We recommend to our clients that if they are still unable to work, they have been off for more than a year, and they are no longer receiving temporary disability (the benefit workers' compensation pays you while off work), then apply for State Disability Insurance (SDI) and Social Security Disability Insurance (SSDI).
If a workers' compensation case ends up causing disability that prevents a person from returning to the job market, then Social Security Disability Insurance should be a consideration especially if the injured worker is over 50 years old. Often times age plus the disability will cause a person to not be able to return to the job market.
How Does Permanent Disabiltity Can Overlap Social Security Disability?

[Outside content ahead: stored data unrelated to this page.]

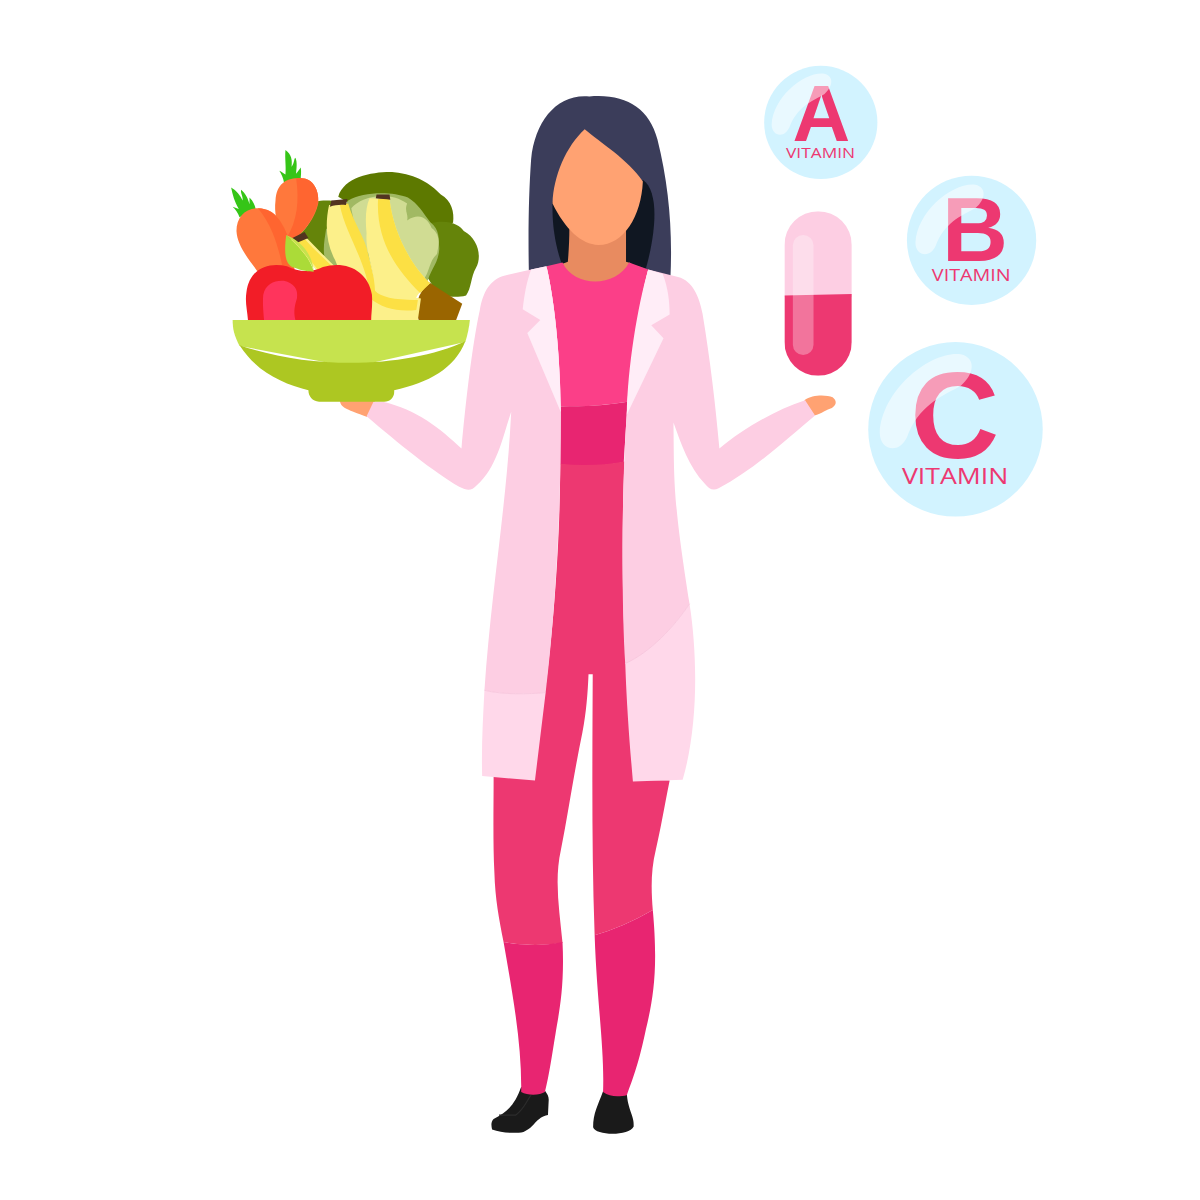
<!DOCTYPE html>
<html lang="en">
<head>
<meta charset="utf-8">
<title>Nutritionist with vitamins</title>
<link rel="stylesheet" href="https://fonts.googleapis.com/css2?family=Arimo:wght@400;700&amp;family=Open+Sans:wght@500&amp;display=swap">
<style>
:root {
  --paper: #ffffff;
  --hair: #3b3d5a;
  --hair-shade: #101722;
  --skin: #ffa272;
  --skin-shade: #e88b60;
  --coat: #fdcee3;
  --coat-hem: #ffd8ea;
  --lapel: #ffedf7;
  --shirt: #fb3f88;
  --trousers: #ed3871;
  --trousers-shade: #e82571;
  --shoe: #1a1a1a;
  --shoe-line: #2c2c2c;
  --bubble: #d2f3ff;
  --bowl: #c6e34e;
  --bowl-shade: #adc722;
  --leaf-dark: #5d7900;
  --leaf: #65840a;
  --floret-shade: #a1b963;
  --floret: #d0dc93;
  --stem: #9a6500;
  --carrot: #ff783c;
  --carrot-shade: #ff6530;
  --carrot-top: #35c517;
  --banana: #fcf08a;
  --banana-shade: #fce044;
  --banana-tip: #523420;
  --apple: #f21d27;
  --apple-light: #ff345c;
  --apple-leaf: #abdb38;
}
html, body { margin: 0; background: var(--paper); overflow: hidden; }
.canvas { display: block; width: 1200px; height: 1200px; background: var(--paper); }

.hair { fill: var(--hair); }
.hair-shade { fill: var(--hair-shade); }
.skin { fill: var(--skin); }
.neck { fill: var(--skin-shade); }
.coat { fill: var(--coat); }
.coat-hem { fill: var(--coat-hem); }
.lapel { fill: var(--lapel); }
.shirt { fill: var(--shirt); }
.trousers { fill: var(--trousers); }
.trousers-shade { fill: var(--trousers-shade); }
.shoe { fill: var(--shoe); }
.shoe-line { fill: none; stroke: var(--shoe-line); stroke-width: 1.5; }
.seam { fill: none; stroke-width: 1; }

.bowl { fill: var(--bowl); }
.bowl-shade { fill: var(--bowl-shade); }
.leaf-dark { fill: var(--leaf-dark); }
.leaf { fill: var(--leaf); }
.floret-shade { fill: var(--floret-shade); }
.floret { fill: var(--floret); }
.stem { fill: var(--stem); }
.carrot { fill: var(--carrot); }
.carrot-shade { fill: var(--carrot-shade); }
.carrot-top { fill: var(--carrot-top); }
.banana { fill: var(--banana); }
.banana-shade { fill: var(--banana-shade); }
.banana-tip { fill: var(--banana-tip); }
.apple { fill: var(--apple); }
.apple-light { fill: var(--apple-light); }
.apple-leaf { fill: var(--apple-leaf); }
.apple-leaf-light { fill: var(--bowl); }

.bubble { fill: var(--bubble); }
.gloss { fill: #ffffff; opacity: .5; }
.pill-gloss { fill: #ffffff; opacity: .3; }
.letter { font: 700 161px Arimo, Arial, sans-serif; fill: var(--trousers); text-anchor: middle; }
.label { font: 500 28px "Open Sans", Arimo, sans-serif; fill: var(--trousers); }
</style>
</head>
<body>
<svg class="canvas" viewBox="0 0 1568 1568" role="img" aria-label="Nutritionist in a pink coat holding a bowl of fruit and vegetables beside a capsule and vitamins A, B and C">
  <defs>
    <circle id="bubble-body" r="114"/>
    <path id="bubble-gloss" d="M-99,4C-96,-51 -33,-103 7,-98C28,-93 24,-71 7,-57C-13,-45 -43,-36 -61,4C-70,34 -99,29 -99,4Z"/>
    <clipPath id="pill-shape"><rect x="1025" y="276" width="88" height="215" rx="44"/></clipPath>
  </defs>

  <g id="nutritionist">
    <g id="head">
      <path class="hair" d="M691,353C690,300 691,250 694,208C699,158 728,122 770,126C816,122 848,140 859,182C874,242 879,300 876,364L846,353L780,330L720,350Z"/>
      <path class="hair-shade" d="M722,264C721,295 726,322 734,345L746,343L750,290Z"/>
      <path class="hair-shade" d="M840,235C861,250 858,300 844,351L814,343V290Z"/>
      <path class="neck" d="M744,296C744,315 743,330 742,342L732,346C748,378 806,378 825,344L818,342V292Z"/>
      <path class="skin" d="M764,169C785,187 820,208 840,237C838,282 815,320 782,320C760,320 738,299 722,266C723,230 740,191 764,169Z"/>
    </g>

    <g id="shoes">
      <path class="shoe" d="M681,1420C674,1440 665,1453 645,1462C641,1466 642,1471 643,1476C656,1481 675,1481 684,1479C698,1474 700,1460 716,1457L717,1437C717,1432 715,1430 712,1425L683,1422Z"/>
      <path class="shoe-line" d="M652,1457L674,1457C686,1448 688,1438 694,1431"/>
      <path class="shoe" d="M788,1426C781,1445 775,1455 775,1473C778,1484 822,1485 828,1472C829,1458 820,1450 819,1428Z"/>
    </g>

    <g id="outfit">
      <path class="shirt" d="M714,348L735,343C750,376 805,376 822,343L847,352C835,400 824,470 820,525C790,530 760,532 732,531C732,460 724,390 714,348Z"/>
      <path class="trousers-shade" d="M732,531C765,531 790,530 820,525L815,604C790,609 760,610 732,607Z"/>
      <path class="trousers" d="M732,606C760,609 790,608 816,603C812,690 813,790 818,867C820,925 824,975 828,1019L875,1020C868,1055 863,1085 857,1110C850,1138 851,1165 853,1189Q815,1211 777,1222C773,1110 774,1000 774.500,881H769C768,905 766,932 761,957C750,1010 742,1065 733,1110C724,1150 731,1190 735,1232C710,1236 685,1236 658,1231C652,1200 647,1175 646,1140C644,1100 645,1060 645,1012L698,1018L712,905C724,815 732,700 732,606Z"/>
      <path class="trousers-shade" d="M658,1231C685,1236 710,1236 735,1231C738,1290 730,1325 726,1350C721,1380 718,1402 712,1427C706,1431 690,1432 681,1427C682,1365 670,1300 658,1231Z"/>
      <path class="trousers-shade" d="M777,1222Q815,1211 853,1189C860,1265 854,1303 844,1345C835,1388 828,1407 819,1431C810,1433 797,1434 788,1427C790,1370 780,1310 777,1222Z"/>
    </g>

    <g id="hands">
      <path class="skin" d="M490,524H444C446,534 455,535 480,545Z"/>
      <path class="skin" d="M1051,523C1062,515 1080,516 1088,519C1094,524 1093,529 1087,533C1080,535 1074,540 1064,543Z"/>
    </g>

    <g id="coat">
      <path class="coat" d="M714,348L694,352L660,360C640,365 631,382 627,405C617,450 608,530 603,586C575,560 545,535 500,525H488L479,544C520,579 568,618 600,636C612,642 616,641 623,634C650,610 657,570 668,538C662,660 642,770 633,902C658,908 690,907 713,905C724,815 733,680 733,540C732,460 724,390 714,348Z"/>
      <path class="coat-hem" d="M633,902C658,908 690,907 713,905L699,1020L630,1014C629,975 631,940 633,902Z"/>
      <path class="seam" stroke="#f6c2da" d="M633,902C658,908 690,907 713,905"/>
      <path class="lapel" d="M714,348L694,352C688,368 685,386 683,404L706,418L689,435L733,539C732,460 724,390 714,348Z"/>
      <path class="coat" d="M847,352L886,362C905,367 914,388 918,410C928,470 935,530 940,586C970,561 1010,537 1052,523L1065,543C1030,572 985,614 939,638C931,642 926,638 921,632C900,610 890,580 880,552C881,630 879,650 901,789C880,820 850,852 817,868C812,790 812,640 819,540C824,470 835,400 847,352Z"/>
      <path class="coat-hem" d="M901,789C912,860 912,950 892,1019L827,1021C823,975 819,925 817,867C850,852 880,820 901,789Z"/>
      <path class="seam" stroke="#f6c2da" d="M817,867C850,852 880,820 901,789"/>
      <path class="lapel" d="M847,352L866,358C873,376 875,395 875,411L851,425L867,442L819,542C820,480 833,400 847,352Z"/>
    </g>
  </g>

  <g id="produce">
    <g id="cauliflower">
      <path class="leaf-dark" d="M442,257C450,230 490,224 515,225C545,228 562,240 576,254C590,262 594,277 592,291L560,300L480,280Z"/>
      <path class="leaf" d="M560,292C588,286 600,294 606,302C625,312 630,336 622,350C615,362 616,377 609,386C590,391 575,386 565,373L545,340Z"/>
      <path class="leaf" d="M412,264C422,261 432,262 446,264L440,345L385,310C400,302 410,286 412,264Z"/>
      <path class="floret-shade" d="M455,262C475,250 512,250 533,258C546,266 553,278 562,290C575,300 573,312 574,325C573,345 562,352 558,370L500,400L430,350C419,335 424,315 426,300Z"/>
      <path class="floret" d="M459,272C471,257 508,248 532,266C528,276 534,280 532,288C550,276 560,288 564,298C577,308 573,320 571,332C560,342 562,355 553,366L528,330L470,330Z"/>
      <path class="stem" d="M561,369L604,397L596,418H547C541,400 545,384 561,369Z"/>
    </g>

    <g id="carrots">
      <path class="carrot-top" d="M373,196C381,202 382,209 381,218C385,212 384,207 386,206C389,213 387,221 387,227L393,219C394,226 393,230 393,233L371,238C370,232 368,228 365,223C368,224 370,226 373,228C374,216 372,208 373,196Z"/>
      <path class="carrot" d="M360,262C361,240 375,232 391,233C408,231 417,247 416,265C412,285 397,305 382,313L366,312C362,290 358,278 360,262Z"/>
      <path class="carrot-shade" d="M387,233C408,229 419,249 415,267C409,287 397,304 382,314L374,312C389,288 391,262 387,233Z"/>
      <path class="carrot-top" d="M302,245C309,249 314,255 317,262C318,257 314,253 315,248C321,253 324,259 326,267V258C331,263 333,268 334,273L313,284C311,278 308,274 304,270L312,273C306,263 304,254 302,245Z"/>
      <path class="carrot" d="M309,302C309,284 320,272 338,272C362,273 370,292 380,318L384,355L336,354C322,335 310,320 309,302Z"/>
      <path class="carrot-shade" d="M337,272C361,273 369,292 377,310L385,352L369,348C363,320 356,295 337,272Z"/>
    </g>

    <g id="bananas">
      <path class="banana" d="M380,313L398,308C415,325 430,342 448,358C466,380 510,392 546,402V418H470L440,385Z"/>
      <path class="banana-shade" d="M385,315L397,311C410,326 424,338 436,350L420,358Z"/>
      <path class="banana" d="M430,268L453,266C461,295 483,325 489,365C500,378 530,388 550,390L546,418H478C462,390 448,367 438,340C427,320 424,295 430,268Z"/>
      <path class="banana-shade" d="M444,268L455,266C461,290 478,312 481,332C486,352 489,370 497,382C510,388 530,391 546,392L544,405C520,408 498,402 484,390C479,340 452,308 444,268Z"/>
      <path class="banana" d="M483,259L509,260C513,300 535,345 562,370C550,380 543,387 543,392C515,392 497,388 490,380C489,350 477,330 479,305C477,285 478,270 483,259Z"/>
      <path class="banana-shade" d="M494,260L509,260C513,300 535,345 562,370L549,383C518,352 491,315 494,260Z"/>
      <path class="banana-tip" d="M382,311L398,303L403,311L389,317Z"/>
      <path class="banana-tip" d="M431,270L433,262L454,260L452,268C445,267 438,268 431,270Z"/>
      <path class="banana-tip" d="M491,259L492,254H509L510,261C504,260 498,260 491,259Z"/>
    </g>

    <g id="apple">
      <path class="apple" d="M324,418C323,405 320,395 322,382C326,350 352,342 375,348C390,356 408,356 422,349C452,340 481,354 486,385C487,400 485,410 485,418Z"/>
      <path class="apple-light" d="M345,418C344,405 343,396 344,385C347,371 359,366 371,367C384,370 390,378 388,390C384,402 384,410 386,418Z"/>
      <path class="apple-leaf" d="M374,307C371,330 372,347 385,350C395,354 403,355 410,355C406,340 395,326 374,307Z"/>
      <path class="apple-leaf-light" d="M374,307C394,315 408,332 410,355C406,338 394,324 374,307Z"/>
    </g>

    <g id="bowl">
      <path class="bowl" d="M304,418H614C613,428 611,437 608,447L460,480L313,452C306,438 304,430 304,418Z"/>
      <path class="bowl-shade" d="M313,451C410,485 535,480 608,446C594,482 560,500 515,510C516,519 510,525 502,525H417C408,524 403,518 403,510C370,501 337,488 313,451Z"/>
    </g>
  </g>

  <g id="capsule" clip-path="url(#pill-shape)">
    <rect class="coat" x="1025" y="276" width="88" height="112"/>
    <path class="trousers" d="M1025,386L1113,384V491H1025Z"/>
    <rect class="pill-gloss" x="1036" y="307" width="27" height="157" rx="13.500"/>
  </g>

  <g id="vitamins">
    <g transform="translate(1072.500 160) scale(.649)">
      <use class="bubble" href="#bubble-body"/>
      <text class="letter" x="1" y="38">A</text>
      <text class="label" x="-70" y="71" textLength="139" lengthAdjust="spacingAndGlyphs">VITAMIN</text>
      <use class="gloss" href="#bubble-gloss"/>
    </g>
    <g transform="translate(1269.500 314) scale(.741)">
      <use class="bubble" href="#bubble-body"/>
      <text class="letter" x="6" y="37">B</text>
      <text class="label" x="-70" y="71" textLength="139" lengthAdjust="spacingAndGlyphs">VITAMIN</text>
      <use class="gloss" href="#bubble-gloss"/>
    </g>
    <g transform="translate(1248.500 561)">
      <use class="bubble" href="#bubble-body"/>
      <text class="letter" x="-1" y="38">C</text>
      <text class="label" x="-70" y="71" textLength="139" lengthAdjust="spacingAndGlyphs">VITAMIN</text>
      <use class="gloss" href="#bubble-gloss"/>
    </g>
  </g>
</svg>
</body>
</html>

If you are getting permanent disability from the workers' compensation insurance company and end up getting Social Security Disability Insurance benefits from Social Security, then there can be credits created between the two. Social Security may attempt to claim a credit for benefits.
How Does A Lump Sum (Compromise and Release) affect Social Security Disability?
If a workers' compensation case is settled and a person receives a lump sum settlement (Compromise and Release) and Social Security Disability Insurance is a possibility or the injured worker is on Social Security Disability Insurance, then a Social Security Addendum (sometimes called a Hartman Formula) should be prepared to demonstrate what parts of the settlement are allocated to permanent disability. Once that allocation is demonstrated, then that permanent disability should be spread the injured workers' life to reduce the potential credits that the Social Security Administration may take based on a lump sum recovery in workers' compensation.
How Does A Lump Sum (Compromise and Release) affect Medicare?
If you are on Social Security Disability and/or you are a Medicare beneficiary, then a Medicare Set-Aside Trust (MSA) would be required before you settle your case by Compromise and Release. The workers' compensation insurance company would obtain a MSA from a company who prepares them. Then that MSA would need to be submitted to CMS (the third-party agency that Medicare uses to address these issues). The MSA company would need all medical records from your workers' compensation case in the last two years, a prescription list from all pharmacies for the last two years, and a Social Security Administration release.
Subsequent Injuries Benefit Trust FundIf you have had a workers' compensation injury that has rendered you unable to work permanently, especially if you are now eligible for Social Security Disability after your work injury, you may have a Subsequent Injuries Benefit Trust Fund (SIBTF) claim.
ConclusionIf you are applying for Social Security Disability, settling your case by Compromise and Release, and/or on Medicare and you don't have an attorney, then we recommend you contact an attorney that specializes in workers' compensation. If you don't have an attorney, contact us.